In 1841, Charles (I) formed a business partnership with his son-in-law, Francis Kennedy, a stationer based at 49 Bond Street, London. This partnership was to last until 1846, with Francis continuing on the business himself.

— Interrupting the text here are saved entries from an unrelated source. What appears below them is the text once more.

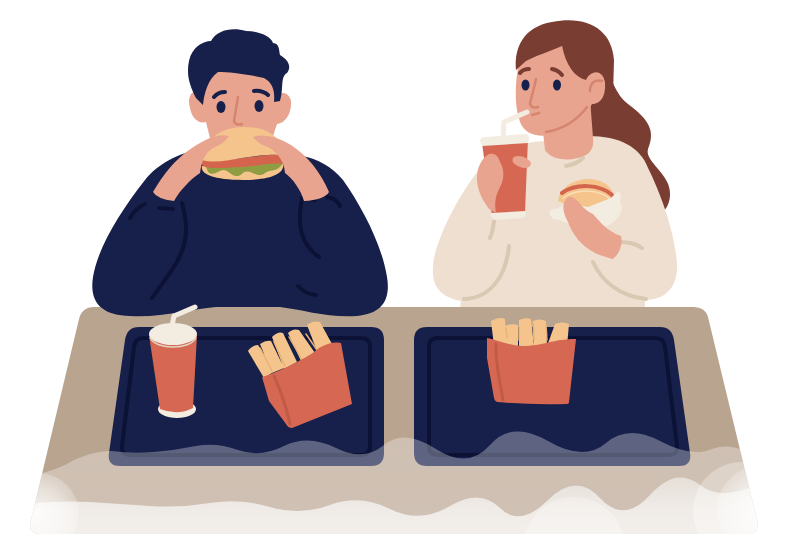
<!DOCTYPE html>
<html lang="en">
<head>
<meta charset="utf-8">
<title>Fast food lunch</title>
<style>
:root{--navy:#17204a;--ink:#0b1236;--skin:#e8a48e;--skin-shade:#d68570;--red:#d66853;--red-shade:#c25a48;--cream:#efdfd0;--cream-shade:#d9c8b2;--paper:#f3ece1;--hair:#7a3d32;--bun:#f4c48c;--fry-shade:#e9b274;--patty:#d4644c;--lettuce:#8f9c42;--table:#b9a490}
html,body{margin:0;height:100%;overflow:hidden;background:#fff}
.scene{display:block;width:788px;height:555px}
.navy{fill:var(--navy)}.skin{fill:var(--skin)}.red{fill:var(--red)}.cream{fill:var(--cream)}.paper{fill:var(--paper)}.hair{fill:var(--hair)}.bun{fill:var(--bun)}.patty{fill:var(--patty)}.lettuce{fill:var(--lettuce)}.table{fill:var(--table)}.red-shade{fill:var(--red-shade)}
.line{fill:none;stroke-linecap:round;stroke-linejoin:round}
.ink-line{stroke:var(--ink);stroke-width:4}
.cream-line{stroke:var(--cream-shade);stroke-width:4}
.skin-line{stroke:var(--skin-shade);stroke-width:2.5}
.fry-line{stroke:var(--fry-shade);stroke-width:1.5}
.straw{stroke:var(--paper);stroke-width:5}
.brow{stroke-width:4}
</style>
</head>
<body>
<svg class="scene" viewBox="0 0 788 555" role="img" aria-label="A man eating a burger and a woman sipping a drink at a table with two trays">
<defs>
<linearGradient id="haze" x1="0" y1="0" x2="0" y2="1">
<stop offset="0" stop-color="#fff" stop-opacity=".3"/>
<stop offset="1" stop-color="#fff" stop-opacity=".32"/>
</linearGradient>
<linearGradient id="mist" x1="0" y1="0" x2="0" y2="1">
<stop offset="0" stop-color="#fff" stop-opacity=".5"/>
<stop offset=".5" stop-color="#fff" stop-opacity=".68"/>
<stop offset="1" stop-color="#fff" stop-opacity=".75"/>
</linearGradient>
<radialGradient id="puff">
<stop offset="0" stop-color="#fff" stop-opacity=".85"/>
<stop offset=".65" stop-color="#fff" stop-opacity=".5"/>
<stop offset="1" stop-color="#fff" stop-opacity=".22"/>
</radialGradient>
<clipPath id="table-area"><path d="M94 307H694Q705 307 708 317L757 520Q760 534 748 534H40Q27 534 31 520L79 319Q82 307 94 307Z"/></clipPath>
<g id="tray-rim"><path class="line ink-line" d="M144 338H361Q370 338 370 347V446Q370 455 361 455H130Q121 455 122 446L134 347Q135 338 144 338Z"/></g>
</defs>

<g id="woman">
<path class="hair" d="M590 60C614 68 610 90 628 104C648 119 656 130 648 149C644 162 672 174 670 196C669 206 665 211 660 213L618 190L574 140Z"/>
<path class="cream" d="M545 141C520 142 497 150 482 166C462 190 441 228 434 258C430 282 436 296 461 301L460 307H645L645 300C665 300 678 288 677 264C675 232 660 192 648 168C640 147 620 136 588 136Z"/>
<path class="skin" d="M543 132L545 150C552 161 572 162 586 155C592 151 594 146 593 138L590 98Z"/>
<path class="skin" d="M519 62C515 82 514 105 520 122C525 135 539 138 554 134C573 129 587 113 592 104C602 104 606 94 605 82C603 70 592 69 586 79L560 44Z"/>
<path class="line skin-line" d="M546 132C564 129 578 119 587 107"/>
<path class="hair" d="M516 70C514 48 523 27 552 22C588 15 612 30 614 60L613 96L604 103C607 91 606 75 600 72C593 70 588 75 586 80C574 77 566 65 562 46C550 51 533 57 526 61Z"/>
<path class="line skin-line" d="M590 91C590 83 595 79 602 81"/>
<path class="line skin-line" d="M536 79C534 90 531 97 530 104Q532 109 538 107M532 115L539 113"/>
<ellipse class="navy" cx="525.500" cy="85" rx="4" ry="5.500"/>
<ellipse class="navy" cx="557" cy="85" rx="4" ry="5.500"/>
<path class="line brow" stroke="#7a3d32" d="M520 73Q523 69 529 69M552 69Q558 70 562 75"/>
<path class="line cream-line" d="M566 166Q577 164 583 158M509 246C506 276 491 298 464 299M494 221Q493 231 490 238M593 262C602 282 620 296 646 299M620 242Q634 242 642 248"/>
<g id="held-cup">
<path class="line straw" d="M503 138L504 122L527 112"/>
<path class="red" d="M482 143L528 138L525 213L492 216Z"/>
<path class="paper" d="M480 141Q480 137 485 137L525 134Q529 134 529 139L528 143L482 146Z"/>
<path class="paper" d="M491 213L525 211Q527 217 522 218L495 220Q490 219 491 213Z"/>
<path class="skin" d="M489 154C482 158 476 168 477 181C478 193 484 202 489 209L496 213C494 202 496 195 500 187C505 178 504 169 500 162C498 155 494 153 489 154Z"/>
<path class="skin" d="M514 157C519 154 529 158 531 163C531 168 525 169 520 167C514 165 510 160 514 157Z"/>
</g>
<g id="wrapped-burger">
<path class="bun" d="M558 201C560 187 574 179 590 179C606 180 616 190 614 203L586 212Z"/>
<path class="line" stroke="#d4644c" stroke-width="4" d="M562 193C576 183 600 184 612 195"/>
<path class="line" stroke="#fae0bc" stroke-width="1.500" d="M563 198C577 188 600 189 611 200"/>
<path class="paper" d="M549 214Q550 208 557 209L566 203L588 207L611 198L618 191Q622 193 620 201L622 208C619 224 602 231 582 228C570 226 560 218 553 219Z"/>
<path class="skin" d="M567 198C562 203 562 212 568 222C572 234 582 247 597 254L612 259C619 256 623 244 621 236C608 232 599 221 593 214C583 210 578 199 572 197Q569 196 567 198Z"/>
</g>
</g>

<path id="table" class="table" d="M94 307H694Q705 307 708 317L757 520Q760 534 748 534H40Q27 534 31 520L79 319Q82 307 94 307Z"/>

<g id="man">
<path class="navy" d="M204 148C176 154 158 164 145 180C120 212 98 247 93 277C89 303 102 315 130 316C162 318 190 309 216 307H280C304 310 328 318 357 316C381 314 391 301 387 277C382 245 362 207 343 180C331 166 318 159 302 156L240 140Z"/>
<path class="line ink-line" d="M182 203C190 232 186 249 172 270L152 298M130 218Q136 208 145 204M159 208L173 209M302 198C297 224 300 244 319 257M302 198L315 200M327 197Q336 198 340 206M298 286Q305 294 316 295"/>
<path class="skin" d="M202 92C191 88 187 98 190 108C192 119 199 124 206 122L211 142H271L277 124C286 123 292 112 291 101C289 92 281 91 276 96L268 66H214Z"/>
<path class="navy" d="M196 98C190 86 186 75 189 61C192 47 203 41 211 41C217 30 232 27 246 31C259 31 271 36 273 43C280 43 279 52 280 55C288 60 292 66 287 73C280 77 284 88 280 101L274 102C275 91 273 83 264 78C246 74 229 72 218 72C208 79 204 94 203 105Z"/>
<path class="line skin-line" d="M238 97L234 121Q236 126 242 124"/>
<ellipse class="navy" cx="221" cy="107" rx="4.500" ry="6"/>
<ellipse class="navy" cx="259" cy="106" rx="4.500" ry="6"/>
<path class="line brow" stroke="#17204a" d="M214 97Q218 92 225 92M254 91Q262 90 268 95"/>
<g id="burger">
<path class="bun" d="M202 166C200 173 211 180 243 180C272 180 285 173 283 164Z"/>
<path class="lettuce" d="M205 164L208 172C215 178 220 167 227 171C234 176 237 179 244 172C251 169 256 178 264 174C270 168 276 174 283 163L270 158Z"/>
<path class="patty" d="M202 158C210 162 225 160 243 158C260 156 274 153 284 156Q286 162 282 164C270 162 255 167 240 167C225 168 208 169 203 166Q200 162 202 158Z"/>
<path class="bun" d="M202 160C204 140 219 128 242 127C266 126 282 137 285 156C270 153 258 156 242 158C226 161 212 163 202 160Z"/>
</g>
<path class="skin" d="M229 136C219 133 205 139 192 148C175 159 163 175 153 192Q157 199 174 201C180 190 191 179 200 173C202 160 205 152 215 147Q225 143 229 136Z"/>
<path class="skin" d="M253 137C263 133 278 137 291 145C308 156 321 173 329 192Q324 200 304 201C301 190 293 179 285 173C284 161 278 153 268 147Q258 144 253 137Z"/>
</g>

<g id="trays">
<path class="navy" d="M139 327H371Q384 327 384 340V453Q384 466 371 466H120Q107 466 109 453L125 340Q127 327 139 327Z"/>
<use href="#tray-rim"/>
<path class="navy" d="M427 327H660Q672 327 674 340L690 453Q692 466 679 466H427Q414 466 414 453V340Q414 327 427 327Z"/>
<use href="#tray-rim" transform="matrix(-1 0 0 1 799 0)"/>
</g>

<g id="tray-cup">
<path class="line straw" d="M172 326L174 316L195 307"/>
<ellipse class="paper" cx="177" cy="409" rx="19" ry="9"/>
<path class="red" d="M149 335L197 335L193 408Q178 416 160 409Z"/>
<ellipse class="paper" cx="173" cy="334" rx="24" ry="11"/>
<path class="line" stroke="#e3d5c4" stroke-width="1.500" d="M150 338C156 350 190 350 196 338"/>
</g>

<g id="tilted-fries">
<path class="bun" d="M248 351Q252 345 258 345L275 371L264 378ZM260 344Q266 340 271 341L284 368L272 373ZM272 337Q278 331 283 333L297 362L284 369ZM288 333Q293 328 299 330L315 353L301 361ZM307 325Q313 320 320 322L332 344L317 351Z"/>
<path class="line fry-line" d="M260 348L272 371M274 342L285 366M289 337L301 358M306 334L317 350"/>
<path class="red" d="M262 377C279 372 311 356 319 348Q332 341 341 343L352 404L292 428Q288 428 286 424L269 401Z"/>
<path class="line" stroke="#c25a48" stroke-width="3" d="M274 376C280 389 286 406 290 424"/>
</g>

<g id="upright-fries">
<path class="bun" d="M491 321Q499 316 505 319L507 346H494ZM505 326Q511 323 518 325V346H506ZM519 320Q525 317 531 319L534 346H519ZM533 321Q539 318 546 321L547 346H534ZM555 324Q562 321 569 324L567 346H547Z"/>
<path class="line fry-line" d="M506 328L507 338M519 327V340M533 323L534 340M546 325L547 340"/>
<path class="red" d="M487 338C498 340 510 346 522 346C543 346 553 339 576 339L569 402Q569 404 566 404Q530 405 498 402Q495 402 494 398L487 358Z"/>
<path class="line" stroke="#c25a48" stroke-width="3" d="M496 344C495 362 500 382 503 400"/>
</g>

<g id="haze-over-table" clip-path="url(#table-area)">
<path fill="url(#haze)" d="M20 478Q55 472 74 460Q94 451 112 451Q132 454 154 452T196 446T238 450T284 446T336 448T384 445T436 449T490 445T548 441T606 443T660 441T712 449T770 462V540H20Z"/>
<path fill="url(#mist)" d="M20 505Q60 500 90 502T150 506T210 503T270 507T330 505T390 509T450 506T500 508T548 500T600 498T650 495T700 485T770 478V540H20Z"/>
<circle cx="38" cy="514" r="41" fill="url(#puff)"/>
<circle cx="574" cy="548" r="51" fill="#fff" opacity=".25"/>
<circle cx="742" cy="511" r="49" fill="#fff" opacity=".3"/>
<circle cx="762" cy="510" r="45" fill="url(#puff)"/>
</g>
</svg>
</body>
</html>
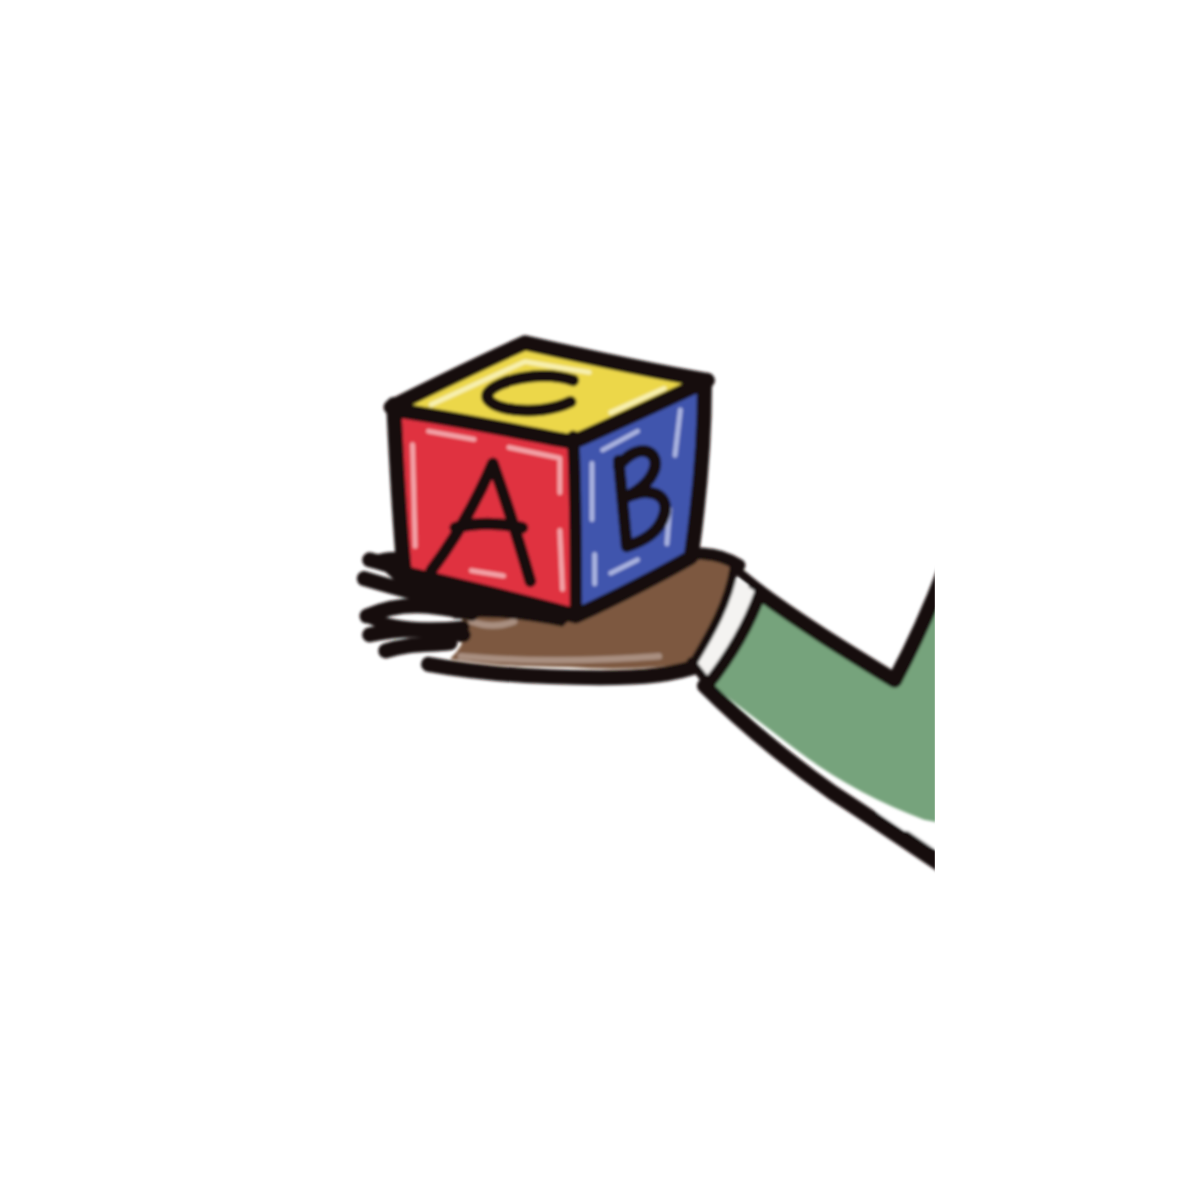
<!DOCTYPE html>
<html lang="en">
<head>
<meta charset="utf-8">
<title>Hand holding an alphabet block</title>
<style>
:root {
  --paper: #ffffff;
  --ink: #14110f;
  --red: #e0303f;
  --red-light: #f3a3a8;
  --blue: #3f54ad;
  --blue-light: #aab4e0;
  --yellow: #ecd748;
  --yellow-light: #f8f0b0;
  --skin: #7d5840;
  --skin-light: #a98f80;
  --sleeve: #76a37b;
  --cuff: #f4f3f1;
}
* { box-sizing: border-box; }
html, body { margin: 0; background: var(--paper); overflow: hidden; }
.canvas { display: block; width: 1200px; height: 1200px; background: var(--paper); }
.ink { fill: none; stroke: var(--ink); stroke-width: 4.6; stroke-linecap: round; stroke-linejoin: round; }
.ink-bold { stroke-width: 5.6; }
.ink-fine { stroke-width: 3.2; }
.letter { stroke-width: 4.4; }
.gap { fill: none; stroke-width: 1.8; stroke-linecap: round; stroke-linejoin: round; }
</style>
</head>
<body>
<svg class="canvas" viewBox="0 0 448 448" role="img" aria-label="An outstretched hand in a green sleeve holding a toy block with the letters A, B and C">
  <defs>
    <clipPath id="arm-crop"><rect x="0" y="0" width="349" height="448"/></clipPath>
    <filter id="soft-marker" x="-5%" y="-5%" width="110%" height="110%">
      <feGaussianBlur stdDeviation="0.65"/>
    </filter>
  </defs>

  <g clip-path="url(#arm-crop)">
    <g filter="url(#soft-marker)">
      <g id="sleeve">
        <path fill="var(--sleeve)" d="M284 221 L334 254 L360 200 L360 309 L345 306 Q318 296 296 279 L266 256 Z"/>
        <path class="ink ink-bold" d="M282 220 C298 232 316 243 334 254 C341 241 347 228 353 212"/>
        <path class="ink ink-bold" d="M263 256 C278 271 294 284 311 296 C325 305 338 314 353 324"/>
        <path fill="var(--paper)" d="M327 303 Q338 308 360 309 L360 319 L347 316 Z"/>
        <path class="ink ink-bold" d="M338 313 L354 324"/>
      </g>

      <g id="hand">
        <path fill="var(--skin)" d="M172 230 L214 231 L246 211 Q262 206 275 212 L262 247 Q238 251 212 249 Q186 249 168 246 Q176 239 172 230 Z"/>
        <path fill="none" stroke="var(--skin-light)" stroke-width="2.4" stroke-linecap="round" d="M172 245 Q206 248 246 245 M176 232 Q184 235 192 232"/>
        <path fill="var(--ink)" d="M138 208 Q150 203 160 211 L216 228 L210 234 Q186 229 170 231 L154 223 Z"/>
        <path class="ink ink-bold" d="M138 209 C150 212 158 216 172 220"/>
        <path class="ink ink-bold" d="M136 216 C146 219 156 222 174 225"/>
        <path class="ink ink-bold" d="M137 230 C150 224 162 226 176 229"/>
        <path class="ink ink-bold" d="M138 237 C150 234 162 235 173 237"/>
        <path class="ink ink-bold" d="M144 243 C153 240 160 241 168 240"/>
        <path class="ink" d="M139 231 Q150 236 173 234"/>
        <path class="ink ink-bold" d="M160 248 C182 252 204 253 224 253 C240 253 252 252 262 248"/>
        <path class="ink" d="M248 210 C258 205 268 206 276 211"/>
      </g>

      <g id="cuff">
        <path fill="var(--cuff)" d="M273 215 L284 222 Q277 240 266 256 L259 247 Q268 232 273 215 Z"/>
        <path class="ink ink-fine" d="M274 212 C272 225 265 237 259 247"/>
        <path class="ink" d="M284 221 C279 235 272 246 264 256"/>
        <path class="ink ink-fine" d="M274 212 L284 220 M258 247 L265 256"/>
      </g>

      <g id="block">
        <g id="block-top">
          <path fill="var(--yellow)" d="M147 152 L196 129 L263 143 L214 164 Z"/>
          <path class="gap" stroke="var(--yellow-light)" d="M161 151 L196 135 L220 139 M228 154 L248 145"/>
          <path class="ink letter" aria-label="C" d="M214 142 C202 138 185 142 182 147 C180 153 201 156 213 150"/>
        </g>
        <g id="block-front">
          <path fill="var(--red)" d="M148 153 L214 165 L215 229 L151 214 Z"/>
          <path class="gap" stroke="var(--red-light)" d="M154 166 L155 204 M160 161 L177 164 M190 167 L209 171 L209 184 M209 198 L210 220 M176 213 L188 215"/>
          <path class="ink letter" aria-label="A" d="M161 213 C170 201 178 187 184 173 C189 187 194 203 198 217 M170 197 C178 195 186 195 195 197"/>
        </g>
        <g id="block-side">
          <path fill="var(--blue)" d="M215 165 L263 143 L257 209 L216 229 Z"/>
          <path class="gap" stroke="var(--blue-light)" d="M221 173 L221 194 M222 207 L222 218 M225 168 L238 161 M254 153 L252 170 M250 190 L249 203 M228 214 L238 209"/>
          <path class="ink letter" aria-label="B" d="M231 172 C232 183 233 194 234 204 M231 174 C239 164 247 169 244 176 C242 181 237 184 233 186 C243 181 250 185 248 192 C246 199 240 202 234 204"/>
        </g>
        <g id="block-outline">
          <path class="ink ink-bold" d="M146 152 C162 144 178 136 196 128 C218 133 240 138 264 142"/>
          <path class="ink ink-bold" d="M147 153 C169 156 192 161 214 165 C230 158 247 150 264 142"/>
          <path class="ink ink-bold" d="M147 151 C148 172 149 193 151 214 C172 219 194 224 215 230 C230 223 244 216 258 208 C261 187 263 165 263 143"/>
          <path class="ink" d="M214 163 C215 185 215 207 215 229"/>
        </g>
      </g>
    </g>
  </g>
</svg>
</body>
</html>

By the end of 1847, Charles Asprey (I) and his son Charles (II) moved their business to 166 Bond Street, London.

Asprey entered one of their dressing cases into the Great Exhibition of 1851, receiving an ‘Honourable Mention’ for their quality of workmanship.  This prestigious event earned Asprey great admiration and recognition, concreting the Asprey name to be synonymous with the utmost luxury and exclusivity.

Purchasing the Alfred Club at 22 Albermarle Street in 1861, Asprey expanded their premises and now had entrances to their shop on two of the most exclusive streets in London.

Asprey were awarded the gold medal for expertise for their collection of dressing cases presented at the International Exhibition of 1862. Queen Victoria was so impressed by the work of Asprey, that in the same year she awarded them with the Royal Warrant for their dressing cases, travelling bags and writing cases.

In 1872, the business name officially changed to Charles Asprey & Son, and later in 1879, to Charles Asprey & Sons, with the inclusion of Charles (II)’s sons, Charles (III) and George Edward Asprey. 

In 1889, the business was renamed C & G.E Asprey, despite Charles (II) not retiring until 1891. The last name change of the nineteenth century was in 1900, where the business became known as Asprey & Co. In 1906, Asprey bought out their business competitors, and neighbours, Houghton& Gunn.

Made in London, England by Charles & George Asprey in 1891 it contains the full "C A & G A" makers mark, and was made in the last year that Charles (II) was working, and also it is made just two years after the acquisition of Leuchars by the Asprey family.  A stunning and rare piece in superb condition that is a part of the rich and illustrious story of two of England's finest retailer's of the period.


Price $1,175.00


Item Dimensions
3.5 inches (8.89cm)
2 inches (5.08cm)